Are Texting While Driving Laws Working in Arkansas?
Since 2009, the U.S. Department of Transportation has been leading the effort to stop texting and cell phone use while driving. According to statistics from distraction.gov, 3,179 people were killed and 431,000 were injured in distracted driving crashes in 2014. Text messaging requires visual, manual and cognitive attention from the driver, making it the most alarming and dangerous form of distracted driving.
Since many texting-while-driving laws are relatively new, there is limited evidence to show if the laws are working, but one study from the University of Alabama at Birmingham School of Public Health examined the effects of texting bans in 48 states from 2000-2010.
The study found that states with primary enforcement laws, like Arkansas, which means law enforcement can pull a vehicle over for the suspicion that they are texting while driving, saw a 3 percent reduction in traffic fatalities.
In states with texting bans that affected young people only, there was an 11 percent reduction in deaths for that age group.
Arkansas Distracted Driving Laws

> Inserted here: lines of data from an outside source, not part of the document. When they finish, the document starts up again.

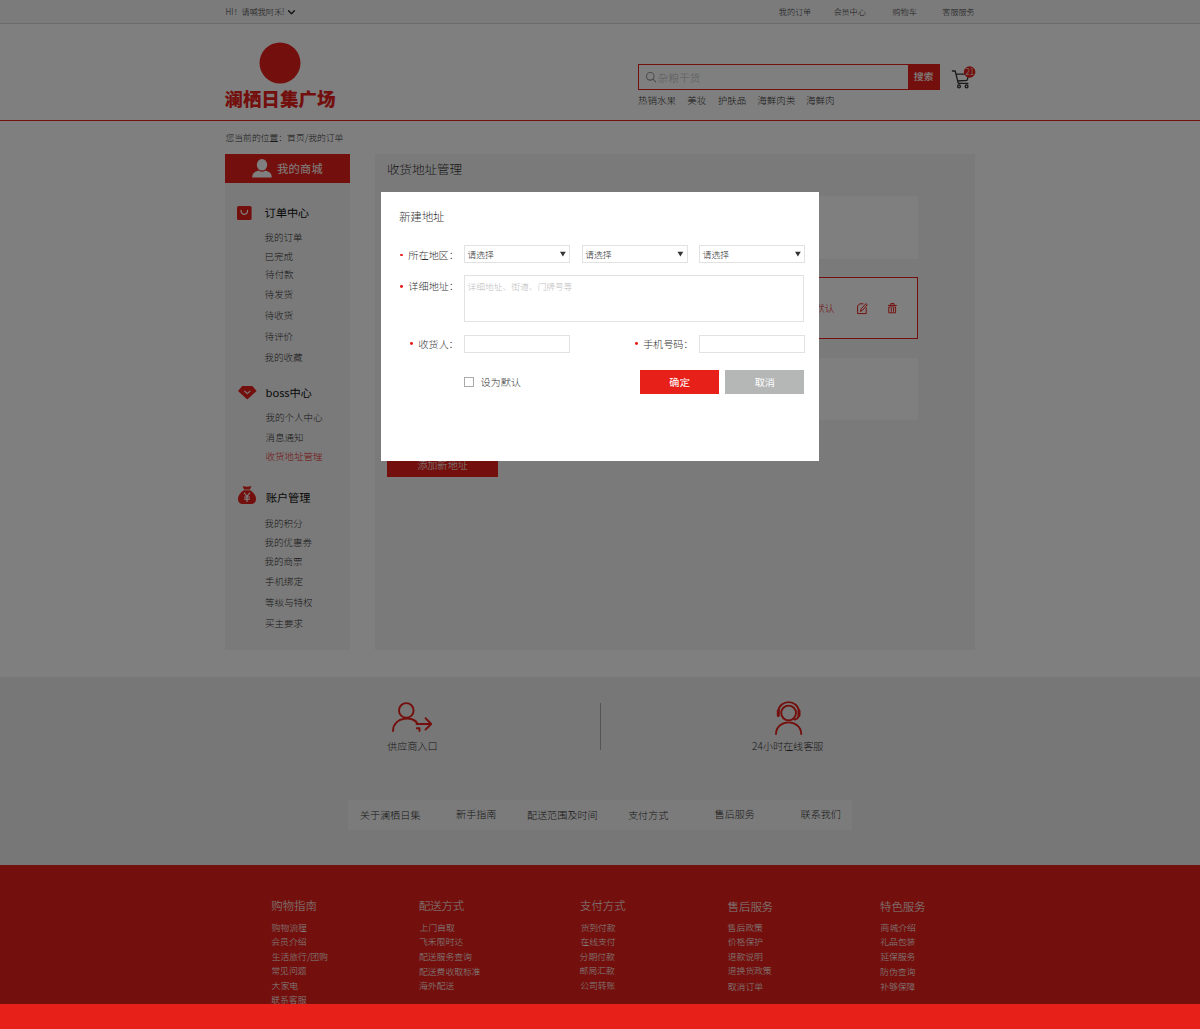
<!DOCTYPE html>
<html lang="zh-CN">
<head>
<meta charset="utf-8">
<title>收货地址管理</title>
<link rel="stylesheet" href="https://fonts.googleapis.com/css2?family=Noto+Sans+SC:wght@300;350;400;500;700;900&display=swap">
<style>
:root{
  --red:#e7211a; --ink:#333; --soft:#bbb; --line:#e2e2e2;
  --panel:#f5f5f5; --band:#efefef; --white:#fff; --grey-btn:#b5b6b6;
  --shade:rgba(0,0,0,.5);
}
*{box-sizing:border-box;margin:0;padding:0}
html,body{width:1200px;height:1029px;overflow:hidden}
body{background:var(--white);color:var(--ink);font-family:"Noto Sans SC","Microsoft YaHei",sans-serif;font-weight:350;font-size:10.1px;line-height:1}
a{color:inherit;text-decoration:none}
ul{list-style:none}
h1,h2,h3{font-weight:400}
.page{position:relative;width:1200px;height:1029px;overflow:hidden}
.box,.icon{position:absolute}
.icon{overflow:visible;fill:none;stroke-linecap:round;stroke-linejoin:round}
/* text anchored by left edge and vertical centre */
.at{position:absolute;left:calc(var(--x)*1px);top:calc(var(--y)*1px);transform:translateY(-50%);white-space:nowrap}
.mid{transform:translate(-50%,-50%)}

.topbar{left:0;top:0;width:1200px;height:23.5px;background:#f7f7f7;border-bottom:1.5px solid #d9d9d9;font-size:8.1px}
.header{left:0;top:23px;width:1200px;height:98px;border-bottom:1.5px solid var(--red)}
.brand{color:var(--red);font-size:18.5px;font-weight:900}
.search{left:638px;top:64px;width:271px;height:25.5px;border:1.5px solid var(--red)}
.search-btn{left:908px;top:64px;width:31.5px;height:25.5px;background:var(--red)}
.search-label{color:var(--white);font-size:9.6px;font-weight:500}
.search-hint{color:var(--soft);font-size:10.8px}
.hot{font-size:9.5px}
.badge{color:var(--white);font-size:8px}
.crumb{font-size:8.8px}

.sidebar{left:225px;top:153.5px;width:125px;height:496px;background:var(--panel)}
.sidebar-head{left:225px;top:153.5px;width:125px;height:29px;background:var(--red)}
.sidebar-title{color:var(--white);font-size:11.4px;font-weight:400}
.group{font-size:11.2px;color:#111}
.menu{font-size:9.5px}
.menu .current{color:var(--red)}

.main{left:374.5px;top:153.5px;width:600px;height:496px;background:var(--panel)}
.main-title{font-size:12.5px;font-weight:350}
.card{left:387px;width:531px;height:62.3px;background:var(--white)}
.card.selected{border:1.3px solid var(--red)}
.card-tag{color:var(--red);font-size:10px}
.add{left:387px;top:451px;width:111px;height:25.5px;background:var(--red)}
.add-label{color:var(--white)}

.services{left:0;top:677px;width:1200px;height:188px;background:var(--band)}
.divider{left:599.5px;top:703px;width:1px;height:47px;background:#aaa}
.linkbar{left:348px;top:799.5px;width:504px;height:30px;background:#f7f7f7}
.footer{left:0;top:864.5px;width:1200px;height:164.5px;background:var(--red)}
.footer-links{color:var(--white);font-size:8.8px}
.footer-links h3{font-size:11.4px;font-weight:350}

.shade{left:0;top:0;width:1200px;height:1003.7px;background:var(--shade)}
.dialog{left:381px;top:191.7px;width:438px;height:269.3px;background:var(--white)}
.dialog-title{font-size:11.4px;font-weight:350}
.required::before{content:"";position:absolute;left:-8.2px;top:50%;width:2.8px;height:2.8px;margin-top:-1.2px;border-radius:50%;background:var(--red)}
.field{border:1px solid var(--line);height:18.2px;width:106px}
.area{left:463.9px;top:275.3px;width:340.3px;height:46.8px}
.value{font-size:8.8px}
.hint{font-size:8.75px;color:var(--soft)}
.check{left:464px;top:377.2px;width:10.3px;height:10.3px;border:1px solid #aaa}
.btn{top:370.3px;width:78.8px;height:23.7px;color:var(--white);font-weight:400;text-align:center;line-height:23.4px}
.btn.confirm{left:640px;background:var(--red)}
.btn.cancel{left:725.4px;background:var(--grey-btn)}
</style>
</head>
<body>
<div class="page">

  <nav class="box topbar">
    <span class="at" style="--x:225.5;--y:11.8">HI！请喊我阿禾!</span>
    <svg class="icon" style="left:288px;top:9.5px" width="7" height="5" stroke="#222" stroke-width="1.3"><path d="M.6.8 3.5 3.8 6.4.8"/></svg>
    <a href="#" class="at" style="--x:778.8;--y:12">我的订单</a>
    <a href="#" class="at" style="--x:833.4;--y:11.8">会员中心</a>
    <a href="#" class="at" style="--x:892.5;--y:11.8">购物车</a>
    <a href="#" class="at" style="--x:942.3;--y:11.8">客服服务</a>
  </nav>

  <header>
    <div class="box header"></div>
    <svg class="icon" style="left:259px;top:42px" width="42" height="42"><circle cx="21" cy="21" r="20.5" fill="#e7211a"/></svg>
    <h1 class="at brand" style="--x:224.6;--y:98.2">澜栖日集广场</h1>
    <div class="box search"></div>
    <svg class="icon" style="left:646px;top:71.8px" width="10" height="10" stroke="#999" stroke-width="1.1"><circle cx="4.3" cy="4.3" r="3.8"/><path d="M7 7 9.6 9.8"/></svg>
    <span class="at search-hint" style="--x:657.4;--y:76.9">杂粮干货</span>
    <div class="box search-btn"></div>
    <span class="at mid search-label" style="--x:923.6;--y:76.8">搜索</span>
    <svg class="icon" style="left:952px;top:66px" width="24" height="23" stroke="#333" stroke-width="1.3">
      <path d="M.4 5H3.2L6.3 17.3H16M4.2 8.2H17L15 14.3 5.7 15"/>
      <circle cx="7" cy="20.4" r="1.4"/><circle cx="14.6" cy="20.4" r="1.4"/>
      <circle cx="17.6" cy="6" r="5.8" fill="#e7211a" stroke="none"/>
    </svg>
    <span class="at mid badge" style="--x:969.7;--y:71.8">21</span>
    <div class="hot">
      <a href="#" class="at" style="--x:638;--y:101">热销水果</a>
      <a href="#" class="at" style="--x:687.3;--y:101">美妆</a>
      <a href="#" class="at" style="--x:717.7;--y:101">护肤品</a>
      <a href="#" class="at" style="--x:757.3;--y:101">海鲜肉类</a>
      <a href="#" class="at" style="--x:806;--y:101">海鲜肉</a>
    </div>
  </header>

  <p class="at crumb" style="--x:225.5;--y:137.6">您当前的位置：首页/我的订单</p>

  <aside>
    <div class="box sidebar"></div>
    <div class="box sidebar-head"></div>
    <svg class="icon" style="left:252px;top:159px" width="20" height="19" fill="#fff"><g fill="#fff"><ellipse cx="10" cy="5.8" rx="5.2" ry="5.8"/><path d="M.2 18.4C.2 14 3 12.8 6.6 11.5Q10 14 13.4 11.5C17 12.8 19.8 14 19.8 18.4Z"/></g></svg>
    <h2 class="at sidebar-title" style="--x:277;--y:168.6">我的商城</h2>

    <svg class="icon" style="left:237.3px;top:205.6px" width="15" height="14"><rect width="14.6" height="14" rx="1.6" fill="#e7211a"/><path d="M4 4.3C4 9.6 10.6 9.6 10.6 4.3" stroke="#fff" stroke-width="1.2"/></svg>
    <h3 class="at group" style="--x:264.5;--y:213">订单中心</h3>
    <ul class="menu">
      <li class="at" style="--x:264.5;--y:238.3"><a href="#">我的订单</a></li>
      <li class="at" style="--x:264.5;--y:256.6"><a href="#">已完成</a></li>
      <li class="at" style="--x:265;--y:275"><a href="#">待付款</a></li>
      <li class="at" style="--x:264.5;--y:295.4"><a href="#">待发货</a></li>
      <li class="at" style="--x:264.5;--y:315.5"><a href="#">待收货</a></li>
      <li class="at" style="--x:264.5;--y:337.3"><a href="#">待评价</a></li>
      <li class="at" style="--x:264.5;--y:358"><a href="#">我的收藏</a></li>
    </ul>

    <svg class="icon" style="left:237.5px;top:386px" width="19" height="14"><path d="M4.2 0H14.4L18.6 5 9.3 13.6 0 5Z" fill="#e7211a"/><path d="M6.6 5.2 9.3 7.6 12 5.2" stroke="#fff" stroke-width="1.1"/></svg>
    <h3 class="at group" style="--x:265.5;--y:392.9">boss中心</h3>
    <ul class="menu">
      <li class="at" style="--x:265.5;--y:418.3"><a href="#">我的个人中心</a></li>
      <li class="at" style="--x:265.5;--y:437.7"><a href="#">消息通知</a></li>
      <li class="at current" style="--x:265.5;--y:457"><a href="#">收货地址管理</a></li>
    </ul>

    <svg class="icon" style="left:237.5px;top:486px" width="18" height="18"><path d="M4.6 0Q9 1.6 13.4 0L12 3.4H6ZM5.8 4.2H12.2C15.8 6.4 18 9.6 18 12.8 18 16.4 16 18 13 18H5C2 18 0 16.4 0 12.8 0 9.6 2.2 6.4 5.8 4.2Z" fill="#e7211a"/><path d="M6.3 7 9 10.4 11.7 7M9 10.4V15.4M6.5 11H11.5M6.5 13.1H11.5" stroke="#fff" stroke-width="1.2"/></svg>
    <h3 class="at group" style="--x:265.7;--y:498">账户管理</h3>
    <ul class="menu">
      <li class="at" style="--x:264.5;--y:523.6"><a href="#">我的积分</a></li>
      <li class="at" style="--x:264.5;--y:542.8"><a href="#">我的优惠券</a></li>
      <li class="at" style="--x:264.5;--y:562"><a href="#">我的商票</a></li>
      <li class="at" style="--x:265;--y:582"><a href="#">手机绑定</a></li>
      <li class="at" style="--x:265;--y:603"><a href="#">等级与特权</a></li>
      <li class="at" style="--x:265;--y:624"><a href="#">买主要求</a></li>
    </ul>
  </aside>

  <main>
    <div class="box main"></div>
    <h2 class="at main-title" style="--x:387;--y:169.2">收货地址管理</h2>
    <div class="box card" style="top:196.4px"></div>
    <div class="box card selected" style="top:277.2px"></div>
    <div class="box card" style="top:358px"></div>
    <span class="at card-tag" style="--x:814.4;--y:308.4">默认</span>
    <svg class="icon" style="left:856.5px;top:303px" width="11" height="11" stroke="#e7211a" stroke-width="1"><path d="M6 .8H2.6L.6 3V10.6H9.2V5M3.6 8 4.2 5.8 9 .6 10.2 1.8 5.6 7.2Z"/></svg>
    <svg class="icon" style="left:888px;top:303.4px" width="9" height="11" stroke="#e7211a" stroke-width="1"><path d="M.4 2.4H8.4M2.8 2.2V.6H6V2.2"/><path d="M1.2 4H7.6V9.8H1.2ZM3.3 5.4V8.4M5.5 5.4V8.4"/></svg>
    <div class="box add"></div>
    <a href="#" class="at mid add-label" style="--x:442.4;--y:464.8">添加新地址</a>
  </main>

  <section>
    <div class="box services"></div>
    <svg class="icon" style="left:392px;top:702px" width="41" height="31" stroke="#e7211a" stroke-width="1.9">
      <circle cx="14.3" cy="8.4" r="7.3"/><path d="M1 29C1 13.800 23 13.800 25.400 22M24.600 22H39M33.500 16.200 39.200 22 33.500 27.600M24.800 26.300H27.500V29"/>
    </svg>
    <a href="#" class="at mid" style="--x:412.3;--y:745.7">供应商入口</a>
    <div class="box divider"></div>
    <svg class="icon" style="left:774px;top:701px" width="28" height="34" stroke="#e7211a" stroke-width="1.9">
      <circle cx="14.600" cy="12" r="7.400"/>
      <path d="M4.200 10.500C5.500-2 23.700-2 25 10.500M2 33C2.500 17.500 26.700 17.500 27.200 33M25 14.500Q24 18 20.500 18.500"/>
      <path d="M4.300 9.800V14.600M25 9.800V14.600" stroke-width="3"/>
    </svg>
    <a href="#" class="at mid" style="--x:787.7;--y:746">24小时在线客服</a>

    <div class="box linkbar"></div>
    <a href="#" class="at" style="--x:359.8;--y:814.8">关于澜栖日集</a>
    <a href="#" class="at" style="--x:456;--y:814.4">新手指南</a>
    <a href="#" class="at" style="--x:526.9;--y:814.8">配送范围及时间</a>
    <a href="#" class="at" style="--x:628;--y:814.8">支付方式</a>
    <a href="#" class="at" style="--x:714.6;--y:814.4">售后服务</a>
    <a href="#" class="at" style="--x:800.4;--y:814.4">联系我们</a>
  </section>

  <footer>
    <div class="box footer"></div>
    <div class="footer-links">
      <h3 class="at" style="--x:271.3;--y:906.3">购物指南</h3>
      <ul>
        <li class="at" style="--x:271.7;--y:927.7">购物流程</li>
        <li class="at" style="--x:271.3;--y:942.3">会员介绍</li>
        <li class="at" style="--x:271.7;--y:956.9">生活旅行/团购</li>
        <li class="at" style="--x:271.3;--y:971.4">常见问题</li>
        <li class="at" style="--x:271.7;--y:985.7">大家电</li>
        <li class="at" style="--x:271.3;--y:999.7">联系客服</li>
      </ul>
      <h3 class="at" style="--x:418.7;--y:906.3">配送方式</h3>
      <ul>
        <li class="at" style="--x:419.5;--y:927.7">上门自取</li>
        <li class="at" style="--x:419;--y:942.3">飞禾限时达</li>
        <li class="at" style="--x:419;--y:956.9">配送服务查询</li>
        <li class="at" style="--x:419;--y:971.6">配送费收取标准</li>
        <li class="at" style="--x:419;--y:986">海外配送</li>
      </ul>
      <h3 class="at" style="--x:580;--y:906.3">支付方式</h3>
      <ul>
        <li class="at" style="--x:580.4;--y:927.7">货到付款</li>
        <li class="at" style="--x:580.4;--y:942.3">在线支付</li>
        <li class="at" style="--x:579.6;--y:956.9">分期付款</li>
        <li class="at" style="--x:579.6;--y:971.4">邮局汇款</li>
        <li class="at" style="--x:580.2;--y:986">公司转账</li>
      </ul>
      <h3 class="at" style="--x:727.6;--y:906.8">售后服务</h3>
      <ul>
        <li class="at" style="--x:727.6;--y:927.7">售后政策</li>
        <li class="at" style="--x:727.8;--y:942.3">价格保护</li>
        <li class="at" style="--x:727.6;--y:956.9">退款说明</li>
        <li class="at" style="--x:727.6;--y:971.4">退换货政策</li>
        <li class="at" style="--x:727.8;--y:986.5">取消订单</li>
      </ul>
      <h3 class="at" style="--x:880;--y:907.3">特色服务</h3>
      <ul>
        <li class="at" style="--x:880.6;--y:927.7">商城介绍</li>
        <li class="at" style="--x:880.2;--y:942.3">礼品包装</li>
        <li class="at" style="--x:880.2;--y:956.9">延保服务</li>
        <li class="at" style="--x:880.2;--y:971.6">防伪查询</li>
        <li class="at" style="--x:880.2;--y:986.5">补够保障</li>
      </ul>
    </div>
  </footer>

  <div class="box shade"></div>

  <section aria-label="新建地址">
    <div class="box dialog"></div>
    <h2 class="at dialog-title" style="--x:398.900;--y:216.500">新建地址</h2>

    <span class="at required" style="--x:408.300;--y:254.700">所在地区：</span>
    <div class="box field" style="left:463.900px;top:245.300px"></div>
    <div class="box field" style="left:581.500px;top:245.300px"></div>
    <div class="box field" style="left:699px;top:245.300px"></div>
    <span class="at value" style="--x:467.500;--y:254.700">请选择</span>
    <span class="at value" style="--x:585.200;--y:254.700">请选择</span>
    <span class="at value" style="--x:702.700;--y:254.700">请选择</span>
    <svg class="icon" style="left:0;top:0" width="1" height="1">
      <defs><path id="caret" d="M0 0H5.800L2.900 4.600Z" fill="#333"/></defs>
      <use href="#caret" x="560" y="251.800"/><use href="#caret" x="677.500" y="251.800"/><use href="#caret" x="795" y="251.800"/>
    </svg>

    <span class="at required" style="--x:408.300;--y:286">详细地址：</span>
    <div class="box field area"></div>
    <span class="at hint" style="--x:467.500;--y:287">详细地址、街道、门牌号等</span>

    <span class="at required" style="--x:418.300;--y:343.500">收货人：</span>
    <div class="box field" style="left:463.900px;top:334.500px"></div>
    <span class="at required" style="--x:643;--y:343.500">手机号码：</span>
    <div class="box field" style="left:699px;top:334.500px"></div>

    <div class="box check"></div>
    <span class="at" style="--x:480.500;--y:382.300">设为默认</span>
    <a href="#" class="box btn confirm">确定</a>
    <a href="#" class="box btn cancel">取消</a>
  </section>
</div>
</body>
</html>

Distracted driving laws vary from state-to-state. In Arkansas, the following laws apply:
- Handheld ban for drivers age 18-20 years old (Primary law)
- Ban on all cell phone use (handheld and hands-free) for bus drivers (Primary law)
- Ban on all cell phone use (handheld and hands-free) for novice (under 18) drivers (Secondary law)
- Ban on texting for drivers of all ages (Primary law)
A primary law is one in which state troopers can pull over a driver if they see that they are distracted. A secondary law is one in which the driver must be stopped for a primary offense like speeding and not just using a cell phone.
If you live in Arkansas and have been injured in a distracted-driver accident, contact a Little Rock car accident lawyer for a free consultation.